# Task directions
Look for "INTERVAL" in the records and copy every line that has it.

# Provided information
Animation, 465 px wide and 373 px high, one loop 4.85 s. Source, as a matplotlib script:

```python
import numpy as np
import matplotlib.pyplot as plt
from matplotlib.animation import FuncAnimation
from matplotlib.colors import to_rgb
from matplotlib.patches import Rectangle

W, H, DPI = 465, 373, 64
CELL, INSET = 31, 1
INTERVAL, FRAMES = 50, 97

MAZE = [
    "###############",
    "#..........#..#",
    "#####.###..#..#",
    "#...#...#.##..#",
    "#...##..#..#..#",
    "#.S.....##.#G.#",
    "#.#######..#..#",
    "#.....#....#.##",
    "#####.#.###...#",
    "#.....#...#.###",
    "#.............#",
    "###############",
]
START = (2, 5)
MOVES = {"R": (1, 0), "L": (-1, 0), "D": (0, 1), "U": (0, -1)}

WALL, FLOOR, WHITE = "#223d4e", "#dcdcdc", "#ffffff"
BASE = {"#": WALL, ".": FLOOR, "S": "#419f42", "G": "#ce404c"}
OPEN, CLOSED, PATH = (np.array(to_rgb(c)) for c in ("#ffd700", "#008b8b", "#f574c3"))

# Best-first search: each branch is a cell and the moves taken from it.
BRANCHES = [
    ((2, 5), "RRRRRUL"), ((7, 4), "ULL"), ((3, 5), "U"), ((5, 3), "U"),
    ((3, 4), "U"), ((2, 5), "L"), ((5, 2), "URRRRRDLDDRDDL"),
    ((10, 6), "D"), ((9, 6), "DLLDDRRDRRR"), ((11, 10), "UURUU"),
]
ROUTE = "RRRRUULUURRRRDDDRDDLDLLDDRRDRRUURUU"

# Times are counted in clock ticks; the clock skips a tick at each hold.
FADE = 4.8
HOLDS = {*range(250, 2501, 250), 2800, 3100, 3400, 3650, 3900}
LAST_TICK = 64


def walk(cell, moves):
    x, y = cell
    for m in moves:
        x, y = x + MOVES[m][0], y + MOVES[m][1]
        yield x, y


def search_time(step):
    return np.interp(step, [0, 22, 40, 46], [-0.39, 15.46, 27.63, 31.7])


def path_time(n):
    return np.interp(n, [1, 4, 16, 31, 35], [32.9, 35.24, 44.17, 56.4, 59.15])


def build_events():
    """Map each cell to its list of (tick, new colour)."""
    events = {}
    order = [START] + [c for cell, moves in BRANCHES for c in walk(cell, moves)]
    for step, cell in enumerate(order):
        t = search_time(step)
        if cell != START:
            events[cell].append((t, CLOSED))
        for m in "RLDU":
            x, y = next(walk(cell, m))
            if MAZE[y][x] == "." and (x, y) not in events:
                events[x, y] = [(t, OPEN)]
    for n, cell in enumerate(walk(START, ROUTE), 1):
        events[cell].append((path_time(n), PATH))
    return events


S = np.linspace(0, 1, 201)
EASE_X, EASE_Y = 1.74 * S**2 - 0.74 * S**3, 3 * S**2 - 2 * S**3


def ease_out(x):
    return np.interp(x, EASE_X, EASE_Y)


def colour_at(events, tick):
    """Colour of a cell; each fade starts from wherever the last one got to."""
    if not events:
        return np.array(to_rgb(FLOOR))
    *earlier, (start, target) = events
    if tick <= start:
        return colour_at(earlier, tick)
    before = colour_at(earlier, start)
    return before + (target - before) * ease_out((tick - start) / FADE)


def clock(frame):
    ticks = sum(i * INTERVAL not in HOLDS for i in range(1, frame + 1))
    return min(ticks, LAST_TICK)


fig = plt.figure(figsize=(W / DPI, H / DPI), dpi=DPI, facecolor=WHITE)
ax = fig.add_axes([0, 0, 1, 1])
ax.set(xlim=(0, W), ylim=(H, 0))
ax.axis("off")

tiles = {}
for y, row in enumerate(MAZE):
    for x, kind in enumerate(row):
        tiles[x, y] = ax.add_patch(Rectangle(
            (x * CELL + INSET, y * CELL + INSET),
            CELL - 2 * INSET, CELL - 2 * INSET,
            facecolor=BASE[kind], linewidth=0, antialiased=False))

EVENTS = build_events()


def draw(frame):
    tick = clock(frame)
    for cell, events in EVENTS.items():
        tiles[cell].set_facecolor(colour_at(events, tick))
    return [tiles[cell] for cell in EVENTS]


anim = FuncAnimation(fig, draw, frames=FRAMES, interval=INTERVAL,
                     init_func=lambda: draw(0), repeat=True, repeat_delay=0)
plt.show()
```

# Your solution
INTERVAL, FRAMES = 50, 97
    ticks = sum(i * INTERVAL not in HOLDS for i in range(1, frame + 1))
anim = FuncAnimation(fig, draw, frames=FRAMES, interval=INTERVAL,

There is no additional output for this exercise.